After finding the line containing "position: absolute; display: flex;" below, please output that line and each following one through the line containing "508px; top: 128px;", exactly as written.

►

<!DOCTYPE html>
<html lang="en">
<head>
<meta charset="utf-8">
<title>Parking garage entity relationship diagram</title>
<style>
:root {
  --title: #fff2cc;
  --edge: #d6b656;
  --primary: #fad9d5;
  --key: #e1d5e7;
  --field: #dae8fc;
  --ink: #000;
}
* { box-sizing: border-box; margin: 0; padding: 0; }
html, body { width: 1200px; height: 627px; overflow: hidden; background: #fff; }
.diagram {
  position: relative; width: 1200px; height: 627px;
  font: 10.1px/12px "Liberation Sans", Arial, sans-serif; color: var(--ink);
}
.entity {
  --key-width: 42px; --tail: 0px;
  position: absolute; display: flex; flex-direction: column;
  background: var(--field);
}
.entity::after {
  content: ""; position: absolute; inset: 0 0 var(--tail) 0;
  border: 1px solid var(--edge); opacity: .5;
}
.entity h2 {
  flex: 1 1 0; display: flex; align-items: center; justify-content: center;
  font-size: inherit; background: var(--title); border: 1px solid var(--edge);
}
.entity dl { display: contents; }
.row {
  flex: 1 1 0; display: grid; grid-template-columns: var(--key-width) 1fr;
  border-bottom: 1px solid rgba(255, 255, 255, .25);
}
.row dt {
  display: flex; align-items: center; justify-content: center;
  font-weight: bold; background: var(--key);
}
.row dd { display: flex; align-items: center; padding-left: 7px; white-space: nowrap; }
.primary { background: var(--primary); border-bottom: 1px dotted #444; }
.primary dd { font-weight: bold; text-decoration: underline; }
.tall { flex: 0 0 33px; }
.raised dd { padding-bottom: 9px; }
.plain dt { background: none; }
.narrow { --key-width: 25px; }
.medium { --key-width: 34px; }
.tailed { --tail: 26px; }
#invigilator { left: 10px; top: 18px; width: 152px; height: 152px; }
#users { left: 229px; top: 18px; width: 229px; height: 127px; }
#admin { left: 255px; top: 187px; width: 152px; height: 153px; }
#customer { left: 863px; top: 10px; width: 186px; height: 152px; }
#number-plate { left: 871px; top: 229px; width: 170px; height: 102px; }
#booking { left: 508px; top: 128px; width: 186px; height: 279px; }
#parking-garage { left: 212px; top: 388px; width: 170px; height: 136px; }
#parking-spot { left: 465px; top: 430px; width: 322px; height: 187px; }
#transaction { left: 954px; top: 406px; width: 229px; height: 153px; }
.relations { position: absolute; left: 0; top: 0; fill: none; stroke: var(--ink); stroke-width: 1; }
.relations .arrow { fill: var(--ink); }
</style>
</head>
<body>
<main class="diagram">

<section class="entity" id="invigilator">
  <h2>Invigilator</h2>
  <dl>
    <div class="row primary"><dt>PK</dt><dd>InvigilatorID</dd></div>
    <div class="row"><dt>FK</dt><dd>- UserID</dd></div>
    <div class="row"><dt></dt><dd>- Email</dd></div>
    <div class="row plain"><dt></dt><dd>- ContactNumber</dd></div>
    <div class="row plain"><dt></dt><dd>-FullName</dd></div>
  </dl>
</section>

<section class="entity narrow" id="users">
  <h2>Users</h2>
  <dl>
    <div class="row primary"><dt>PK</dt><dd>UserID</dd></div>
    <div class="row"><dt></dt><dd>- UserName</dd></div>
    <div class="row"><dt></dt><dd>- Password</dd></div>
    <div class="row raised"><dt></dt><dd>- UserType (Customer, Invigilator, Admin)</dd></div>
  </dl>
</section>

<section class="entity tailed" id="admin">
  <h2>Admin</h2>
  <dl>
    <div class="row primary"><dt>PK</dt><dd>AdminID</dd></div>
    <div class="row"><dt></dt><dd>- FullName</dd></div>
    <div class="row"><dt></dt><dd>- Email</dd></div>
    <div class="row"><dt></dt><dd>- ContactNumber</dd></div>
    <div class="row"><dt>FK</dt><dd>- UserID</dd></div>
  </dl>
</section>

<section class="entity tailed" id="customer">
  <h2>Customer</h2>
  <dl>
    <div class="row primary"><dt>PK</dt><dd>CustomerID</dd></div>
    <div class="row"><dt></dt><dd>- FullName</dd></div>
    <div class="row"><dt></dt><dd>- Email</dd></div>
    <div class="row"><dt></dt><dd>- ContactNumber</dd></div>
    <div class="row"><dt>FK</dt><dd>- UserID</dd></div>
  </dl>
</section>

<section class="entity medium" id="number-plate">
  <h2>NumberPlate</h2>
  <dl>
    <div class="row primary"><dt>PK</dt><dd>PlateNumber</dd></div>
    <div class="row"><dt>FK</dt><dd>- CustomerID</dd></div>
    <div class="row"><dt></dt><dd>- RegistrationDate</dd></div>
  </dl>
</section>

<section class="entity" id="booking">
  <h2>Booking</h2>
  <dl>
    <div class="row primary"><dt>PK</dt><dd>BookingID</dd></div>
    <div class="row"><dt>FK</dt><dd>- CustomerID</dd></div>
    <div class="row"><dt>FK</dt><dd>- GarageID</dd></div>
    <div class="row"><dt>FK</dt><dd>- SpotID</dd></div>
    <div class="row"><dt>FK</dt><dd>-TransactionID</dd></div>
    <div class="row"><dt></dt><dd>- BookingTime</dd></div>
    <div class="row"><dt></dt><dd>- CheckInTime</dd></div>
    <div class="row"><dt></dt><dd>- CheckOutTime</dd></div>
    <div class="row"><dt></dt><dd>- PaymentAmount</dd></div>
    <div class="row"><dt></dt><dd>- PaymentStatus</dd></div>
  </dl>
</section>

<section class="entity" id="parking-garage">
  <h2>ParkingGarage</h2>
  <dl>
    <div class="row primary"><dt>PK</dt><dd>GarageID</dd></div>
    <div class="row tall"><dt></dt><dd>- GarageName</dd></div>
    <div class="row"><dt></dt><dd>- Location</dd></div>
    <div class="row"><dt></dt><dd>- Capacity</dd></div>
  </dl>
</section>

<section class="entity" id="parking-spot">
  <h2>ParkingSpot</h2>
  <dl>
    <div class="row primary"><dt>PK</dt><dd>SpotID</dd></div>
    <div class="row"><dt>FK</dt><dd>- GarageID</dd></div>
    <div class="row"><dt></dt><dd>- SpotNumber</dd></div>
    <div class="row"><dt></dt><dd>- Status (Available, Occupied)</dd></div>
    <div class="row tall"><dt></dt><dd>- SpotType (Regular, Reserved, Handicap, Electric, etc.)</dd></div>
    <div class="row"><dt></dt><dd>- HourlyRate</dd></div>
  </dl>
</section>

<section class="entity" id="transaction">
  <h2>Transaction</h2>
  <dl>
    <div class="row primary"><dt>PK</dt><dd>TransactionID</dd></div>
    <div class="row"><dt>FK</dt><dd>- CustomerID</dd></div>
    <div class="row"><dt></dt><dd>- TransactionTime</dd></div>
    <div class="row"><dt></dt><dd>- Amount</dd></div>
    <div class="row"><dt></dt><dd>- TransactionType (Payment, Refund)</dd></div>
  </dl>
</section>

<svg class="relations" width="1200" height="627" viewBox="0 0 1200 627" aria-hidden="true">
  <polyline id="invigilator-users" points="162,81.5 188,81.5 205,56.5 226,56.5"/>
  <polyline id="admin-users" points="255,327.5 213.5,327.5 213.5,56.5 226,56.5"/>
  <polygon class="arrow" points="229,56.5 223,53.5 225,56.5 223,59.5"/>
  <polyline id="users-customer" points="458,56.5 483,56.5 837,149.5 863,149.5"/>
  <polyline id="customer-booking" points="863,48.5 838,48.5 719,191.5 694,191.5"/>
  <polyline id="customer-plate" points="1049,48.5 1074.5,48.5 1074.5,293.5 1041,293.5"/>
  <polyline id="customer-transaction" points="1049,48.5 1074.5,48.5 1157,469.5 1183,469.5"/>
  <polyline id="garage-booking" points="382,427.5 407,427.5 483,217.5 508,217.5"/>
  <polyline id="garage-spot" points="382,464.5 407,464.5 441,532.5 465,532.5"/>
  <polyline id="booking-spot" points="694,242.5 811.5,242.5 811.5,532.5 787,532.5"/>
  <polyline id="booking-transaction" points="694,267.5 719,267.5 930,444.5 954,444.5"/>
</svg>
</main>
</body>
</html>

◄
►

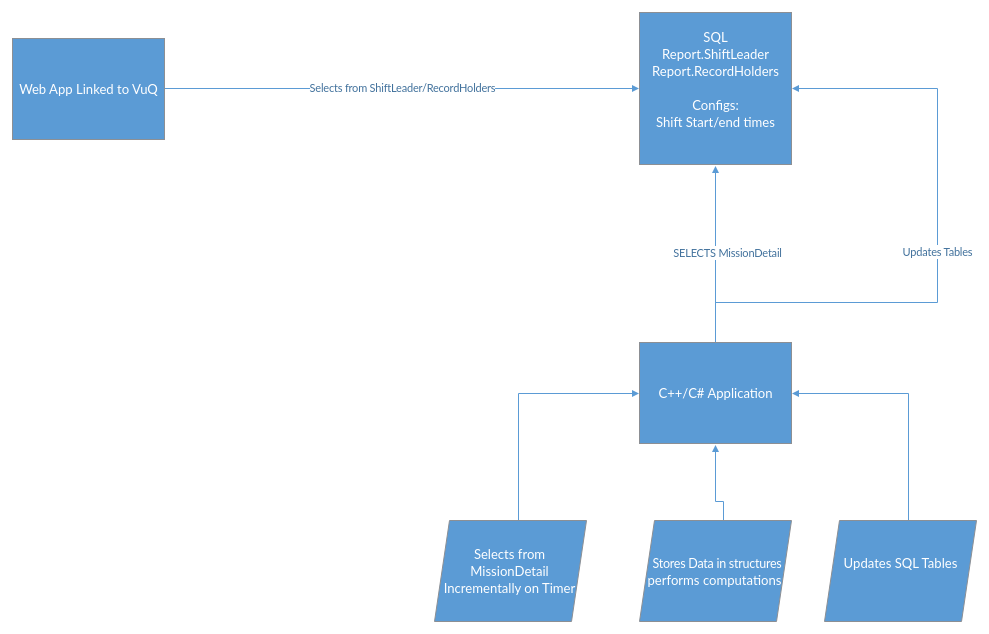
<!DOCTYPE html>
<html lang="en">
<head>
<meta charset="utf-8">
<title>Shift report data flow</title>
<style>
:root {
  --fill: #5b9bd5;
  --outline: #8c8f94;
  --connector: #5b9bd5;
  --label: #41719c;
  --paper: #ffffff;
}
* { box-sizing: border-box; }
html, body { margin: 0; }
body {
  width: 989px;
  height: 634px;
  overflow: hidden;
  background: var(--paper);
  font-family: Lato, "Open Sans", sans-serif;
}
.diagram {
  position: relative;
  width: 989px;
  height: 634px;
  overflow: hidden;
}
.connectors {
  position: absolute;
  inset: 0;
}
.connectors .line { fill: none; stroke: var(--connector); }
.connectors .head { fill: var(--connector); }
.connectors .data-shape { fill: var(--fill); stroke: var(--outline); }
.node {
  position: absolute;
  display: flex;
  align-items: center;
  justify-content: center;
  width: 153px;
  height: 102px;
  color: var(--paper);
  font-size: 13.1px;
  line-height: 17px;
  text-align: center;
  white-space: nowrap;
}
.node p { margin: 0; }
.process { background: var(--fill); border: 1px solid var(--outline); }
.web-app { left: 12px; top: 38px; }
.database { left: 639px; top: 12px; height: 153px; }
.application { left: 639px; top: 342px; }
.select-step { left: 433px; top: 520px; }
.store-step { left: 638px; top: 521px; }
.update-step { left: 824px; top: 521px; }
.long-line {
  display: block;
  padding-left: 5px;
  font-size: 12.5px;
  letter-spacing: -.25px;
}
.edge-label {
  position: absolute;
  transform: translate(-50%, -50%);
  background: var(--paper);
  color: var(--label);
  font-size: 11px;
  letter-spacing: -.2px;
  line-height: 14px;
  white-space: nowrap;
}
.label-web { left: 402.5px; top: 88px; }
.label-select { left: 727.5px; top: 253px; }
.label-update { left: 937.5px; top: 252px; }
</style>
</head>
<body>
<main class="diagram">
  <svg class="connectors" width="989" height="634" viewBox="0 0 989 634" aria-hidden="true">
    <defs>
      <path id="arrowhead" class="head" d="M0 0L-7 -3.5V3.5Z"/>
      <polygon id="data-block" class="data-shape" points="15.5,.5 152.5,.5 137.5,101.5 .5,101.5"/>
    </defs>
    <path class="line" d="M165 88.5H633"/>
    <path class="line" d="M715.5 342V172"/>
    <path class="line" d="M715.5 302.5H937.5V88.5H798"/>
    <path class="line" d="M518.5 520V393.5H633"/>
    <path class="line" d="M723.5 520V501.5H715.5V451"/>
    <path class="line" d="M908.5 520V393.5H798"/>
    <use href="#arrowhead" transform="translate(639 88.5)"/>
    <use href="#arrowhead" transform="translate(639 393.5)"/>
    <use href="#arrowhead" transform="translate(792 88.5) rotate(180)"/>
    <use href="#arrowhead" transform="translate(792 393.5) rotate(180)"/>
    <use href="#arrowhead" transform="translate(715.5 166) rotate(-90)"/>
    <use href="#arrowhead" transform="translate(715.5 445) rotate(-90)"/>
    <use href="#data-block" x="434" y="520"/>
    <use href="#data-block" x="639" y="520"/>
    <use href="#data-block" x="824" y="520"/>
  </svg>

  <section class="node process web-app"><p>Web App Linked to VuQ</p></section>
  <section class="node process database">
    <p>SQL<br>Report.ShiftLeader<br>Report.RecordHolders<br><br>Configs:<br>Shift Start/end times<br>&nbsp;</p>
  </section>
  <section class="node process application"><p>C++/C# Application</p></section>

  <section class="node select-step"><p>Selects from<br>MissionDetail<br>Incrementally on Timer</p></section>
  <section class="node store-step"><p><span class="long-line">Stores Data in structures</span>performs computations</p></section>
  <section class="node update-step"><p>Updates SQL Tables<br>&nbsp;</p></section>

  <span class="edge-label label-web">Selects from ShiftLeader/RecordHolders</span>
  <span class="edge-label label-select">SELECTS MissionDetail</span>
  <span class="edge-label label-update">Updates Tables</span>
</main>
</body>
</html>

◄

COMPLETED TASK:
  position: absolute; display: flex; flex-direction: column;
  background: var(--field);
}
.entity::after {
  content: ""; position: absolute; inset: 0 0 var(--tail) 0;
  border: 1px solid var(--edge); opacity: .5;
}
.entity h2 {
  flex: 1 1 0; display: flex; align-items: center; justify-content: center;
  font-size: inherit; background: var(--title); border: 1px solid var(--edge);
}
.entity dl { display: contents; }
.row {
  flex: 1 1 0; display: grid; grid-template-columns: var(--key-width) 1fr;
  border-bottom: 1px solid rgba(255, 255, 255, .25);
}
.row dt {
  display: flex; align-items: center; justify-content: center;
  font-weight: bold; background: var(--key);
}
.row dd { display: flex; align-items: center; padding-left: 7px; white-space: nowrap; }
.primary { background: var(--primary); border-bottom: 1px dotted #444; }
.primary dd { font-weight: bold; text-decoration: underline; }
.tall { flex: 0 0 33px; }
.raised dd { padding-bottom: 9px; }
.plain dt { background: none; }
.narrow { --key-width: 25px; }
.medium { --key-width: 34px; }
.tailed { --tail: 26px; }
#invigilator { left: 10px; top: 18px; width: 152px; height: 152px; }
#users { left: 229px; top: 18px; width: 229px; height: 127px; }
#admin { left: 255px; top: 187px; width: 152px; height: 153px; }
#customer { left: 863px; top: 10px; width: 186px; height: 152px; }
#number-plate { left: 871px; top: 229px; width: 170px; height: 102px; }
#booking { left: 508px; top: 128px; width: 186px; height: 279px; }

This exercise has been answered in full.